**Data provided:**
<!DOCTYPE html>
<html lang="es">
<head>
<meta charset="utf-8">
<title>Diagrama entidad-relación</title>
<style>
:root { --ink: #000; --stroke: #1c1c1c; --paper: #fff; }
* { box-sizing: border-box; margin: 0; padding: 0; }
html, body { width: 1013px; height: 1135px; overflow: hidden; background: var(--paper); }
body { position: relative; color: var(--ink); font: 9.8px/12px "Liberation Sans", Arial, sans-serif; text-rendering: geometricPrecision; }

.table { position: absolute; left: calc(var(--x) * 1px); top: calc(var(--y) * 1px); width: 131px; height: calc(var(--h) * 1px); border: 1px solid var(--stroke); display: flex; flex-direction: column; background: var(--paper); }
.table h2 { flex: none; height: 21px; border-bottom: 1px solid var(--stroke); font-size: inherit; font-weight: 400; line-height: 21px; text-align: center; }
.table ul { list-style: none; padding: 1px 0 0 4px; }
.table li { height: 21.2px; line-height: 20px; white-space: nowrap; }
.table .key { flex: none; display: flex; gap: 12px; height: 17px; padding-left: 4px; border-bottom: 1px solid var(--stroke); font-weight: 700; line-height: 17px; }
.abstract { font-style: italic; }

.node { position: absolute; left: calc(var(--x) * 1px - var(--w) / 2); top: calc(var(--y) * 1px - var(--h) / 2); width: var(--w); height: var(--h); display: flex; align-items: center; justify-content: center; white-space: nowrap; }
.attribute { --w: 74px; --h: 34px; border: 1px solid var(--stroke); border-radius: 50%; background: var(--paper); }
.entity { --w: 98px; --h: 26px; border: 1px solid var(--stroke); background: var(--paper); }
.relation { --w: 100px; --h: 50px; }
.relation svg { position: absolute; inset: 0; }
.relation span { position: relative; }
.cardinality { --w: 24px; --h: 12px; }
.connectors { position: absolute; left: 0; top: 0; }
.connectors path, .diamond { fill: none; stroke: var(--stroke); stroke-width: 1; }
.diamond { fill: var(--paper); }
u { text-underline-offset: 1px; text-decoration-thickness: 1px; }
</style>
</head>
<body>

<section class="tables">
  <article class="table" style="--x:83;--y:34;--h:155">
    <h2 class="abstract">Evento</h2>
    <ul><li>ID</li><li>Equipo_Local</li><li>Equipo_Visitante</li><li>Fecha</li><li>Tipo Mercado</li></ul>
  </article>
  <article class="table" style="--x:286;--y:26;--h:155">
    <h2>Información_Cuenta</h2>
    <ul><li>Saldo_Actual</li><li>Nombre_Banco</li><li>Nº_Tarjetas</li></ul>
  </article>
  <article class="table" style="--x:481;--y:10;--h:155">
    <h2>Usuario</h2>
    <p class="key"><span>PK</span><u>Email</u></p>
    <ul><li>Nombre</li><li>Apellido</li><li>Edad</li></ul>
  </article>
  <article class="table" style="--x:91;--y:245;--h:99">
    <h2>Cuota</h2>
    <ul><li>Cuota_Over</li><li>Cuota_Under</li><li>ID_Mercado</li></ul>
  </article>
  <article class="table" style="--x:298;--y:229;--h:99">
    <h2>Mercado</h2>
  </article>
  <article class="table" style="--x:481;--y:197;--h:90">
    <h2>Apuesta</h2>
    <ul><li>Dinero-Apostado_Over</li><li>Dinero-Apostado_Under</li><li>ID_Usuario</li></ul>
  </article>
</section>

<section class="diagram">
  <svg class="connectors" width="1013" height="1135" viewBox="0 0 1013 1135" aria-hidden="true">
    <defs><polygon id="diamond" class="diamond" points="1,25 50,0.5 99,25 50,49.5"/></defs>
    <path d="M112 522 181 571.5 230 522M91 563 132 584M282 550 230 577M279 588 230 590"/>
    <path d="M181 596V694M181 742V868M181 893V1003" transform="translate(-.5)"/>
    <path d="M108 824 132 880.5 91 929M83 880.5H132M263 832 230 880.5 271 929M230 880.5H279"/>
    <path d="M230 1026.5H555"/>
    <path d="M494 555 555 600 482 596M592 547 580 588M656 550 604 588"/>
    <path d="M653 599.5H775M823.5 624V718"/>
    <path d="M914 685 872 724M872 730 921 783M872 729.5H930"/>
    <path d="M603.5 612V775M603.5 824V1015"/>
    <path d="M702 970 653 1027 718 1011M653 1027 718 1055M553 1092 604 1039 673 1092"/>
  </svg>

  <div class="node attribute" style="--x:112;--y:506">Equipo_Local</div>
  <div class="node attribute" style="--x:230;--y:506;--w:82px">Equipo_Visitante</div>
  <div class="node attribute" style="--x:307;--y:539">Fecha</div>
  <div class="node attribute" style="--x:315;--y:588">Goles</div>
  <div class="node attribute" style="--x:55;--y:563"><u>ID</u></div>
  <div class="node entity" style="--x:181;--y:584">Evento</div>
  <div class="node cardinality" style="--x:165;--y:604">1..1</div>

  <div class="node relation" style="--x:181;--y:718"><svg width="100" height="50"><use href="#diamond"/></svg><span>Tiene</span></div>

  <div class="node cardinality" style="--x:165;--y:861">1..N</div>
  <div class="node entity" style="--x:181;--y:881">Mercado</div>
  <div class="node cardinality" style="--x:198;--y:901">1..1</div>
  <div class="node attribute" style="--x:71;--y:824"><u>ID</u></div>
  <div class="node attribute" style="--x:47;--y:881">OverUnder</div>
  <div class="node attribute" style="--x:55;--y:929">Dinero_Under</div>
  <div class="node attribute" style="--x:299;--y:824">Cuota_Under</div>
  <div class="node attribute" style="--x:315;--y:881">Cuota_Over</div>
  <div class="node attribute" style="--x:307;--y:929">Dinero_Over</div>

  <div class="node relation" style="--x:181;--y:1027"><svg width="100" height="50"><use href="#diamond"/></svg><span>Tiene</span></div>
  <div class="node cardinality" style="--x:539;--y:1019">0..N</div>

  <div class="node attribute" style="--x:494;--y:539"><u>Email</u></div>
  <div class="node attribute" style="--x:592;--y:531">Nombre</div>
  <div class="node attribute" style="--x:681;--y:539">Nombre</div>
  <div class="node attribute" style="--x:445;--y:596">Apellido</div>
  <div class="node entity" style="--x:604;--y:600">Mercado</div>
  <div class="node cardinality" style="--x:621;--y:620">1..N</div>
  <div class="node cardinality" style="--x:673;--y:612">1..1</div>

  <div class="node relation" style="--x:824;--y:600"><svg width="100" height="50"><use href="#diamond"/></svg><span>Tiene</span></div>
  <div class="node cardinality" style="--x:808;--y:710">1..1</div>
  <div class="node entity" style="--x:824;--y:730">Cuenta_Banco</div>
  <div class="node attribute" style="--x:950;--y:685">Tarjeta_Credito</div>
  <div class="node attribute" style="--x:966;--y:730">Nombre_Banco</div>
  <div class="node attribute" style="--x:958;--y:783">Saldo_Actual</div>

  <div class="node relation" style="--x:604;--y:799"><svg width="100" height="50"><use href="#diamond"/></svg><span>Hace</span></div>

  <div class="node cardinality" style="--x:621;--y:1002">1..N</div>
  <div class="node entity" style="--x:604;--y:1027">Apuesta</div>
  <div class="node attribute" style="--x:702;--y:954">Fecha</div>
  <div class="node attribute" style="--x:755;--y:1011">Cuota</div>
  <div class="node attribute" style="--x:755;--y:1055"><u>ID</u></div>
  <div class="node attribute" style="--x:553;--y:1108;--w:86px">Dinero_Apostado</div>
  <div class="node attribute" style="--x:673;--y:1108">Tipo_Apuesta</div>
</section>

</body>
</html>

**Assignment:** Each line in the data that holds the string "Tiene" must be returned.

**Solution to this task:**
  <div class="node relation" style="--x:181;--y:718"><svg width="100" height="50"><use href="#diamond"/></svg><span>Tiene</span></div>
  <div class="node relation" style="--x:181;--y:1027"><svg width="100" height="50"><use href="#diamond"/></svg><span>Tiene</span></div>
  <div class="node relation" style="--x:824;--y:600"><svg width="100" height="50"><use href="#diamond"/></svg><span>Tiene</span></div>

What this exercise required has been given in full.